Cady is part of the wealthy Sinclair family, a legacy started from her grandparents and passed down to their three daughters and their children. Every summer, the families converge onto their private island where each family has their own home. Cady, with her two cousins and a family friend become summer pals on the island. Each year they play together, they grow up together, they are inseparable, they are “the liars”…. until one summer where Cady has an accident and can’t remember what happened while everyone tiptoes around her.
If you haven’t heard anything about this book yet, good. Leave it that way until you read it for yourself! I bought into the hype of everyone talking about it, so I had to read it for myself. Ignorance is bliss – the less you know, the better off you’ll be. Which makes writing this review incredibly difficult!
One of the first things I noticed about Lockhart’s writing was that it was gritty and dark, while maintaining a seemingly lighthearted summertime mood. The way she write’s Cady’s POV is quite violent in the metaphors, with mentions of cutting and bleeding to describe the protagonist’s emotions. She has a way with words and her storytelling is well-paced, leading the reader along where she wants you to go. Between the chapters of the main narrative, variations on a fairytale are told, slightly different with each instance in such a way that it seems to correlate with the flow of the story.
It was also an interesting subplot of how the (very-Caucasian) Sinclair family reacted to the introduction of a couple of people who are of a different ethnicity onto their private sanctuary of an island. The differences in interaction between generations was poignantly noted, between the older generation of the grandparents to the different personalities & points of view of the grown adult daughters, and down to the younger generation of the kids.
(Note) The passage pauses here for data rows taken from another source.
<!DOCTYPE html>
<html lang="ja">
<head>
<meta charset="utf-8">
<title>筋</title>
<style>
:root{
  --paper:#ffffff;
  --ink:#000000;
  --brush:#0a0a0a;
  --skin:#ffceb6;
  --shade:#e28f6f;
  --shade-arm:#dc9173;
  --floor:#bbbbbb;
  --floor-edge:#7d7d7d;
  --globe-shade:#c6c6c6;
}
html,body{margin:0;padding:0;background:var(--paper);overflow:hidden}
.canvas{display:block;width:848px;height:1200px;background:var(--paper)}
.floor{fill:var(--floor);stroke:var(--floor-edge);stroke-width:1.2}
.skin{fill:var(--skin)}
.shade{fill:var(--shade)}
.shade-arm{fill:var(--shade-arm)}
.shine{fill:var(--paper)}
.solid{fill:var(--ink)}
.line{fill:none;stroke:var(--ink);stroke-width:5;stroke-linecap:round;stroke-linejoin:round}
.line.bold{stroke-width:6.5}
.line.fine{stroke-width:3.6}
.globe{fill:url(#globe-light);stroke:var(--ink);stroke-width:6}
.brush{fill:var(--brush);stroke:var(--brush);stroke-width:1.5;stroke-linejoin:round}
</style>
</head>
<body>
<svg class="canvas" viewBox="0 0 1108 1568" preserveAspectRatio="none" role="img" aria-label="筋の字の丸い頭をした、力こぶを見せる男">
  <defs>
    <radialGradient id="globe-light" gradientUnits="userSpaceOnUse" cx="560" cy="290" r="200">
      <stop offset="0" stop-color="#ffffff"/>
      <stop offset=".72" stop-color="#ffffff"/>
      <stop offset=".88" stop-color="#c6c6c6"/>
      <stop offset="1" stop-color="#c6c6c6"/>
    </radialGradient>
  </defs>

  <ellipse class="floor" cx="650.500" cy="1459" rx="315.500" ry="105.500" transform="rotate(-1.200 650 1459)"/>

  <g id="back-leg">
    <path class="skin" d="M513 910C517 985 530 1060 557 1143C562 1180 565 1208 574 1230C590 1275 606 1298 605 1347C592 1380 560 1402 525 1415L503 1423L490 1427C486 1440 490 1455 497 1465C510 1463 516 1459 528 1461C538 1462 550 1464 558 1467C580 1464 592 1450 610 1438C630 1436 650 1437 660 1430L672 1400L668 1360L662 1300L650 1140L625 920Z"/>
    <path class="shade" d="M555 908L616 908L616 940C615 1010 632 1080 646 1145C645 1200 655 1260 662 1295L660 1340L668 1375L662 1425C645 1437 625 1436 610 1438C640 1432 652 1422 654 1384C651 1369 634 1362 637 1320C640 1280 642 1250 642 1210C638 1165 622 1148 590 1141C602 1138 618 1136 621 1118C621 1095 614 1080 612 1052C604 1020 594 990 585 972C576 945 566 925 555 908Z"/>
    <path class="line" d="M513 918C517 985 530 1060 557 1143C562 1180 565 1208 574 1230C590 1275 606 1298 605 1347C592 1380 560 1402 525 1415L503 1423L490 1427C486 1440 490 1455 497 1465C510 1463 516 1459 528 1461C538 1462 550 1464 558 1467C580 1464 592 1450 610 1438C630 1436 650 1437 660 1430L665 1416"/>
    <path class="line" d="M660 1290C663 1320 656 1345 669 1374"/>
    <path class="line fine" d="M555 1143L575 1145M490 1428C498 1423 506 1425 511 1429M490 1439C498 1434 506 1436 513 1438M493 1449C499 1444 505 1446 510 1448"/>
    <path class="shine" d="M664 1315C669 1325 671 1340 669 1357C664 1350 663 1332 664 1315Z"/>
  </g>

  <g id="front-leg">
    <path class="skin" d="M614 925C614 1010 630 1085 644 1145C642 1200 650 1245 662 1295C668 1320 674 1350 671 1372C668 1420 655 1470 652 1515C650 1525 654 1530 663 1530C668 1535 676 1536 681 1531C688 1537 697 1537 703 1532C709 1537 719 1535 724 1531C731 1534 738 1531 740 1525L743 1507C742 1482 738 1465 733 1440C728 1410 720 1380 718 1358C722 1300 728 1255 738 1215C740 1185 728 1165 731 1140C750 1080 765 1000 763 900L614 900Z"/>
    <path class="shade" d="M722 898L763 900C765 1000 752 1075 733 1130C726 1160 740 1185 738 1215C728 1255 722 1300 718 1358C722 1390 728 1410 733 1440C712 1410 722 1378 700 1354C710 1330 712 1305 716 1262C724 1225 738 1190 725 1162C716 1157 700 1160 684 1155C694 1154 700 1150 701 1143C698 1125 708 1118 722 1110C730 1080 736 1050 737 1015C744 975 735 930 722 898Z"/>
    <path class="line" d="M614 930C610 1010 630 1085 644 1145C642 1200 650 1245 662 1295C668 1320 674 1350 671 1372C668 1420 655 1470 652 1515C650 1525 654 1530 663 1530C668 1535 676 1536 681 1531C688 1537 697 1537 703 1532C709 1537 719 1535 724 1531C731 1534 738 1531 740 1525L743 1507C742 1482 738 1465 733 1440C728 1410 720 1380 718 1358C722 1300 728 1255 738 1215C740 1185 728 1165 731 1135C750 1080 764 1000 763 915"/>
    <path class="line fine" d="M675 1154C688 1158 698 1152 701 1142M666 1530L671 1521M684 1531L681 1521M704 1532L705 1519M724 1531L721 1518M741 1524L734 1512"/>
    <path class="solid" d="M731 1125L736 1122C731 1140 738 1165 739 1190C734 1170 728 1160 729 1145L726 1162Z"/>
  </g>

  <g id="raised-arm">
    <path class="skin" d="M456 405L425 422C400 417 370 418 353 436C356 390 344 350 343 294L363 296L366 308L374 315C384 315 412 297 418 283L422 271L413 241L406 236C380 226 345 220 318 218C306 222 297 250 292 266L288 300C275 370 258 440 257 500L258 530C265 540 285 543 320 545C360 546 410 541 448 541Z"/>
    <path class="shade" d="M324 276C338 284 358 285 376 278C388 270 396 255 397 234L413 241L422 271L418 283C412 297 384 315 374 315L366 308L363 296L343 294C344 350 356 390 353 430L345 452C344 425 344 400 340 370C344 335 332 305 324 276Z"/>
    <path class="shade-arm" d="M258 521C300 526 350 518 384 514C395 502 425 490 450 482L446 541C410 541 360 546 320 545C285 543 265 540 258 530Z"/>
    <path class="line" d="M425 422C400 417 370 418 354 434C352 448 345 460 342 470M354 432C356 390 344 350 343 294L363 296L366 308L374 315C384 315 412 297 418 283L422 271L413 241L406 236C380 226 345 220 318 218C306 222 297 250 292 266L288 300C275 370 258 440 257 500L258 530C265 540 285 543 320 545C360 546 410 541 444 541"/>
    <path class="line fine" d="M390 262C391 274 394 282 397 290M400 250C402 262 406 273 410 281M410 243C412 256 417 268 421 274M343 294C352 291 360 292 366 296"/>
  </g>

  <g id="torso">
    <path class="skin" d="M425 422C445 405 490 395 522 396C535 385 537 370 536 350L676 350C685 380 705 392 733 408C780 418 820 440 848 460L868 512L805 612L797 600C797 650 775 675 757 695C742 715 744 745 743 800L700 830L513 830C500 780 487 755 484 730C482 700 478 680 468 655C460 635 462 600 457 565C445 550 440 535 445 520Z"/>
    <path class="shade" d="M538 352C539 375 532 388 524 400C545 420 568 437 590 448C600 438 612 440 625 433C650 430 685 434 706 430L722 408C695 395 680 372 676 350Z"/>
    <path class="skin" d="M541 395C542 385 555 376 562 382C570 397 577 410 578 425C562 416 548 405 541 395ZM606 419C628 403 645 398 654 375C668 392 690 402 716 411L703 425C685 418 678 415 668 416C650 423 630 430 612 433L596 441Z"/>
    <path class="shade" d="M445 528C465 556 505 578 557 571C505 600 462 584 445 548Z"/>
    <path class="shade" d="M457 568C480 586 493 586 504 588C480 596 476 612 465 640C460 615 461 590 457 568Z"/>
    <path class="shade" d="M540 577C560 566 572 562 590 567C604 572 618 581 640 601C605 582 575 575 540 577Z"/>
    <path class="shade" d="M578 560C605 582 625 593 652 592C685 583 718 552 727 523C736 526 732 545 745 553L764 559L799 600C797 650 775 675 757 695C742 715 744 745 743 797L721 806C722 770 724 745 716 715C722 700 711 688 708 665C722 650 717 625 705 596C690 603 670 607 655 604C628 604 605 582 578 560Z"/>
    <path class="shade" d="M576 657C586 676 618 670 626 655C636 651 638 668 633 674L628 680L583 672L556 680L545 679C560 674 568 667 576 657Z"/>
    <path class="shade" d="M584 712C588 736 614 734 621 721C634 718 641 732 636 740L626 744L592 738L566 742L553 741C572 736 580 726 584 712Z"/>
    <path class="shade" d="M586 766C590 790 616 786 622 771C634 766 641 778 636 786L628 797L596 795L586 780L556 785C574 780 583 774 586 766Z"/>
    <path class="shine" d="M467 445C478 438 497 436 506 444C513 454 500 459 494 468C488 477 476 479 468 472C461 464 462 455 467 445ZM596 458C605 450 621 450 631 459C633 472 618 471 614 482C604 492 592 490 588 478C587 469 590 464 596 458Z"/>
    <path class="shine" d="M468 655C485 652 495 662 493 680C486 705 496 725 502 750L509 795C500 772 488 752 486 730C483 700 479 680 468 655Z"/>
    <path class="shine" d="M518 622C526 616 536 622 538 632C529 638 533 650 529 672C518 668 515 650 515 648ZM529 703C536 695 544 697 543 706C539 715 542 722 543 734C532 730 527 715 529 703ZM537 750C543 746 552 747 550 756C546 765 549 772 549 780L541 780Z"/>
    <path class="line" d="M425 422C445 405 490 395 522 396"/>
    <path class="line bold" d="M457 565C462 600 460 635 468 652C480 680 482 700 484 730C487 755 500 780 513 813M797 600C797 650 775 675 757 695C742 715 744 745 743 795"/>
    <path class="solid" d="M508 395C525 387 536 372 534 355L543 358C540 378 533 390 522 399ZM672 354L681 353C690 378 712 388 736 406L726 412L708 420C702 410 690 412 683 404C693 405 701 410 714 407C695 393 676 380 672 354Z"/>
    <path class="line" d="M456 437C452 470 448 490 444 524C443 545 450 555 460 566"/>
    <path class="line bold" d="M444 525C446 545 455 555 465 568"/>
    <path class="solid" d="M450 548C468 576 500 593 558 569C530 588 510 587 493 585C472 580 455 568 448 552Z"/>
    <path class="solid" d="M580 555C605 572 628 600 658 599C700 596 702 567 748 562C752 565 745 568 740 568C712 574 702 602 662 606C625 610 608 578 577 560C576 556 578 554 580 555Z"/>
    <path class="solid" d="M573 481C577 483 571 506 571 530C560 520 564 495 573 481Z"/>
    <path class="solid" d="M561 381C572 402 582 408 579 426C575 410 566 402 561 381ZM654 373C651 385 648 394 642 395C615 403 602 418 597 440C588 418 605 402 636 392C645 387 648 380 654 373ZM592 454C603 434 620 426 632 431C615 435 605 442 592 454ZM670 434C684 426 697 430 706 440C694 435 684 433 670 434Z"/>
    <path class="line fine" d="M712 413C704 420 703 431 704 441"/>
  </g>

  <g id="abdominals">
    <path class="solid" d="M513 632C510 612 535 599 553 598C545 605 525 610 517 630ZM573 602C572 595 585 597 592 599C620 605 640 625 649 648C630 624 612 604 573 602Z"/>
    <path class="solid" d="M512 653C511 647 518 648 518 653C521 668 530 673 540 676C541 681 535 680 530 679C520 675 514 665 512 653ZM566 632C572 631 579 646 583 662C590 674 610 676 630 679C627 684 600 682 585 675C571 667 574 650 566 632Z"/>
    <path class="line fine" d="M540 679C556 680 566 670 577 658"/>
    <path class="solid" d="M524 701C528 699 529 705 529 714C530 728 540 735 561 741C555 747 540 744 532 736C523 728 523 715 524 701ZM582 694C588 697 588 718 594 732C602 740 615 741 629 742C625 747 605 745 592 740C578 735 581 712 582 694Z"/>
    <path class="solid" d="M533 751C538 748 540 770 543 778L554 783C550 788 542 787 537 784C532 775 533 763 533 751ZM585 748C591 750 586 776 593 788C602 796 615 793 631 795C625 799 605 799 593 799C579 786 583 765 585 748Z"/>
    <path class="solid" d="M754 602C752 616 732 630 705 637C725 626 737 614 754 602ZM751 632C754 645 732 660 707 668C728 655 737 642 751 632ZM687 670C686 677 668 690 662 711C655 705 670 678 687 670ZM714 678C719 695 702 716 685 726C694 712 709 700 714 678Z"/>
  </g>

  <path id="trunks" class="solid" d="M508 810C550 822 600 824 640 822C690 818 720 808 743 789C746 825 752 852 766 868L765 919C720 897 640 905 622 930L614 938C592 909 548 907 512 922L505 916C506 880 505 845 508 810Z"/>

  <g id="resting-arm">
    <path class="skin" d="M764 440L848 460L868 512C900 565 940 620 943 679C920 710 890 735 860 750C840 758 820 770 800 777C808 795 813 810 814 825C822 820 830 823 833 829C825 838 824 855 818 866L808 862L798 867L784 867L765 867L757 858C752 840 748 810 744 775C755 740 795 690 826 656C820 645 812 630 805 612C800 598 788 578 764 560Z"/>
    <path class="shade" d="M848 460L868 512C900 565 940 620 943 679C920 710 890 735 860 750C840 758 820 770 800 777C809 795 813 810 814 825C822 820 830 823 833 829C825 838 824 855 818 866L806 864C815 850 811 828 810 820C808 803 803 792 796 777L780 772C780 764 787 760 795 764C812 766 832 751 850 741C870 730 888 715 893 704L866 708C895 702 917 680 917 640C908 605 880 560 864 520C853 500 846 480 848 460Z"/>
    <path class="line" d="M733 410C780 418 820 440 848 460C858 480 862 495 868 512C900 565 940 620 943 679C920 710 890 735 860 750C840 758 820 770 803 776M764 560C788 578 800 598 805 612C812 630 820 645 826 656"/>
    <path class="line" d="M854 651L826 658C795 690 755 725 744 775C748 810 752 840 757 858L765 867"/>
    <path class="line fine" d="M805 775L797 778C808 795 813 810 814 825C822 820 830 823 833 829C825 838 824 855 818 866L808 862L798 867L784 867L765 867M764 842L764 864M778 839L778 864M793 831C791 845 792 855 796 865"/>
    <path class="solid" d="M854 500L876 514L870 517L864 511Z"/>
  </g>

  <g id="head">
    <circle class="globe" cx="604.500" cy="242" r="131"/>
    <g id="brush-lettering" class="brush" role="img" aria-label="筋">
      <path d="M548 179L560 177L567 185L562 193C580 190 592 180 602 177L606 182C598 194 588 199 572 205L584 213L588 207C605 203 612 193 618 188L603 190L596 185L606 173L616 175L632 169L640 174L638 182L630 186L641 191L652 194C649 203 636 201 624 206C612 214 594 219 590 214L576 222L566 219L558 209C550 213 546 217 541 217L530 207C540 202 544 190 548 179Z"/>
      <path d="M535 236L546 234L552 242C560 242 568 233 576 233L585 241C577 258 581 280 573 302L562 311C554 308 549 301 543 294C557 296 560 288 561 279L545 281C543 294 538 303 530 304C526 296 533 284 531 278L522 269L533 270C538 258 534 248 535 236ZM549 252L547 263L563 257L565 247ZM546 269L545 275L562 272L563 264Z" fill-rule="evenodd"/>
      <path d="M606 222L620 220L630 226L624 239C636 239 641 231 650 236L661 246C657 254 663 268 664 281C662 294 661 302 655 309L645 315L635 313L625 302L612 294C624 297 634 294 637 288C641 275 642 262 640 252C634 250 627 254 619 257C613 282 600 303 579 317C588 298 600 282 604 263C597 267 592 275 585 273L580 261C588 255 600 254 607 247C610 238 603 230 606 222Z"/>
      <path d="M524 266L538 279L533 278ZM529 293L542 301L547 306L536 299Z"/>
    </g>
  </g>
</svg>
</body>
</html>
I loved the idea of a contemporary YA thriller and the cover wouldn’t necessarily give you the impression that this is one. I find so often that these three components – contemporary, young adult, thriller – are not often done, or done well. It may be a sci-fi YA thriller, or a contemporary YA romance. I flew through this story and couldn’t put it down. This book, while I did unfortunately figure out where it was going, still entertained me immensely. This is why I say: the less you know, the better!